2. When ready to bake, heat the oven to 450 degrees. Put the oil in a 12 inch rimmed pizza pan or skillet (along with the onion and rosemary if you’re using them and put in the heated oven. Wait a couple of minutes for the oil to get hot, but not smoking; the oil is ready when you just start to smell it. Carefully remove the pan (give the onions a stir); then pour in the batter, and return the skillet to the oven.
*My pan was a little smaller than necessary, I think. I used a little less batter and a little less oil and it worked well. The other times, the middle didn’t cook through.
Bake 30 to 40 minutes, or until the flatbread is well browned, firm, and crisp around the edges. (It will release easily from the pan when it’s done.)
Let it rest for a couple minutes before cutting it into wedges or squares. When you hastily take a picture of your finished product, don’t put your plate on a surface the exact same color as your flatbread, making your bread look like little triangle wood blocks, as I’ve demonstrated here:
Thursday: Einkorn pasta, tuna and tomato sauce with broccoli–I made it in under 13 minutes. It kind of tasted like I made it in under 13 minutes, but at least it wasn’t Kraft, okay?
Friday: beef and green chile stew with more flatbread
Friday morning, I asked Pat what to do with the giant hunk of meat that had been thawing in the fridge for three days. He said to look up “giant hunk of meat” on the internet. I knew better than to use such provocative search terms. Instead, I told him if he wanted to eat, he’d better do something with our giant hunk of meat and this is what he did:
First, he cut it in cubes. This relieved my anxiety a great deal. Small hunks of meat are much easier for me to deal with. Then he browned the cubes.
He put the meat in the crock pot and threw in some sauted garlic onion, carrot and celery, some spices and a box of bpa-laden tortured beef broth (organic). He roasted and peeled a bunch of green chiles and added those, too. We left it to simmer on the counter for about 8 hours.
It was delicious. It needed a little more deliciousness, so we topped it with sour cream and cilantro.
I was reminded this week that if something needs to be more delicious, you just add sour cream or bacon (see brussel sprouts above). If it’s still not delicious enough, add both.
What we spent:
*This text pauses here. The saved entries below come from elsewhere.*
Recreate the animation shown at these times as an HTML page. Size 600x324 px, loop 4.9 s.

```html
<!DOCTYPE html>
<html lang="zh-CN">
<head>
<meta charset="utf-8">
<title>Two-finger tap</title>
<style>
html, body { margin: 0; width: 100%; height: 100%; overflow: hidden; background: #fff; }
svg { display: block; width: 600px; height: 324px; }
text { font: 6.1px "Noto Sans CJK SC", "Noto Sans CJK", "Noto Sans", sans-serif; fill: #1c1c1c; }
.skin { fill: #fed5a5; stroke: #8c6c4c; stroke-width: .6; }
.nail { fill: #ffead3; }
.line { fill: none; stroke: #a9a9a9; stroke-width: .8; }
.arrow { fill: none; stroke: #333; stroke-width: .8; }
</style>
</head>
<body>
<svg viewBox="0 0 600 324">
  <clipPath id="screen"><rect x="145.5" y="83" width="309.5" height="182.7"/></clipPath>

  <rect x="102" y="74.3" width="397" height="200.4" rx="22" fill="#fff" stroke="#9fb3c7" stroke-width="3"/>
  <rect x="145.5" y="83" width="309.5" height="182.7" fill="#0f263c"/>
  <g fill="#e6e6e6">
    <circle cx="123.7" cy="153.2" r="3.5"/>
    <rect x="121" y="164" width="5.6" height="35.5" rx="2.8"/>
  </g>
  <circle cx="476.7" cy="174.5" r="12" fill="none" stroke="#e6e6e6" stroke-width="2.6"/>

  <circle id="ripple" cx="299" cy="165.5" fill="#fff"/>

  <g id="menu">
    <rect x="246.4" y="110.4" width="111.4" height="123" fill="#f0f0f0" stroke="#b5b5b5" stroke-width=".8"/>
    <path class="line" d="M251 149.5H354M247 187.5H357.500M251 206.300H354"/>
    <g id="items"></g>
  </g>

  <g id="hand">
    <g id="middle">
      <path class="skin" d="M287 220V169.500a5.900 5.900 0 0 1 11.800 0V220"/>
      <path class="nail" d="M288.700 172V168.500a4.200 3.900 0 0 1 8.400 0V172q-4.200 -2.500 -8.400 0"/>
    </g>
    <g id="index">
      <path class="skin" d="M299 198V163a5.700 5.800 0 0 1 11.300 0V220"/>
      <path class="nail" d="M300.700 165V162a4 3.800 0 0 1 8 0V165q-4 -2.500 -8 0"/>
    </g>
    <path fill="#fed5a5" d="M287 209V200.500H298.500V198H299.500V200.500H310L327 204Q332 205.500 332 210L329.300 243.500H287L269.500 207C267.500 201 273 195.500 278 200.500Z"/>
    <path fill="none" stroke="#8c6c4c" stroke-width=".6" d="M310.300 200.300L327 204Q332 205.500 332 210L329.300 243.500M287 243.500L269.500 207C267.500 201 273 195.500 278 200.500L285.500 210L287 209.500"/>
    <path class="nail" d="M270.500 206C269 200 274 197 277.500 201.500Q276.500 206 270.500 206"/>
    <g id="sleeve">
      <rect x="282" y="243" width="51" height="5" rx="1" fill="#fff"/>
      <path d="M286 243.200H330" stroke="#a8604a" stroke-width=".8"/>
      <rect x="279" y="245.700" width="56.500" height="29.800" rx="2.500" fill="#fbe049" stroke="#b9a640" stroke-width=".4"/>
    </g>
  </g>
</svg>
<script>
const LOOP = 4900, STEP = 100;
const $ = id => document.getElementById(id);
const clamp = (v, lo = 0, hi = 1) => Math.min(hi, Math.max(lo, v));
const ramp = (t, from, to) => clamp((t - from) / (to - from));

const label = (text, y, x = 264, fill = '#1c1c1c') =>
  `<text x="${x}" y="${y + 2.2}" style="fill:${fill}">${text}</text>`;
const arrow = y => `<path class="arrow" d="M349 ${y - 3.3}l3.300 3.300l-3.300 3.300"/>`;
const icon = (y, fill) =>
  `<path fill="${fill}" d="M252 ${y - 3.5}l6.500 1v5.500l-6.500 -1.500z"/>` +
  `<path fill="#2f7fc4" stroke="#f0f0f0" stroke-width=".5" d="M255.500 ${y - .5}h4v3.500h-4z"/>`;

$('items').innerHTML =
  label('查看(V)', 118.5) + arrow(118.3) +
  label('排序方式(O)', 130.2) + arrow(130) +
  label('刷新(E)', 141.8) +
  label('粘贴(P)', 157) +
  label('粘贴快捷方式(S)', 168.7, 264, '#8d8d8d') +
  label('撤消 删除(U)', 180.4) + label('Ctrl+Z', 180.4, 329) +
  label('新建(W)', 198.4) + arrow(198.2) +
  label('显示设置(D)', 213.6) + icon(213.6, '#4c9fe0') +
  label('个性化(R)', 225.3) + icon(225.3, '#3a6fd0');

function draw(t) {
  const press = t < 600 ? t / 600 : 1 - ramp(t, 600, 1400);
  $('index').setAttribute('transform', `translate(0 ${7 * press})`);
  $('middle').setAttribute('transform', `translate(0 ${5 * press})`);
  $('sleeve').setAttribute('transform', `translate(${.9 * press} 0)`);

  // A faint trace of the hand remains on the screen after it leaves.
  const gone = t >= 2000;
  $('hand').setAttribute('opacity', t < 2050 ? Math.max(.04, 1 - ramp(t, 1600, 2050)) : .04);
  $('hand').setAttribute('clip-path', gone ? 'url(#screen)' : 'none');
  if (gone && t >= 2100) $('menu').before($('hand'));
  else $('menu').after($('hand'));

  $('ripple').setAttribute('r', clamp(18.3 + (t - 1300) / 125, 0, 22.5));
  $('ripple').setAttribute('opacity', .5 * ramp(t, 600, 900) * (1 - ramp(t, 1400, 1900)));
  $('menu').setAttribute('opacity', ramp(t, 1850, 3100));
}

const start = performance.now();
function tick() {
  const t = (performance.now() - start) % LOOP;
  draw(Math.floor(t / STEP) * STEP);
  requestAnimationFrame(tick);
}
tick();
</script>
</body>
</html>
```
This week we spent $163.74 (see the receipts below) at the grocery store and only $28 at the farmers’ market. This I’d much prefer this to be the other-way around, but we couldn’t go to the market on Wednesday this week. This reminded me how important my schedule is to me–any deviation and my world begins to crumble. Or at least my fridge starts to get empty.
We ate four pounds of our steer for a grand total of $211.74. At least we did better than last week.
- Join in: Tasty IRC garden goods and a farm raising (utsandiego.com)
- International Rescue Committee – New Roots (womensphilanthropy.typepad.com)
- Washington Post article on the New Roots Program (www.washingtonpost.com)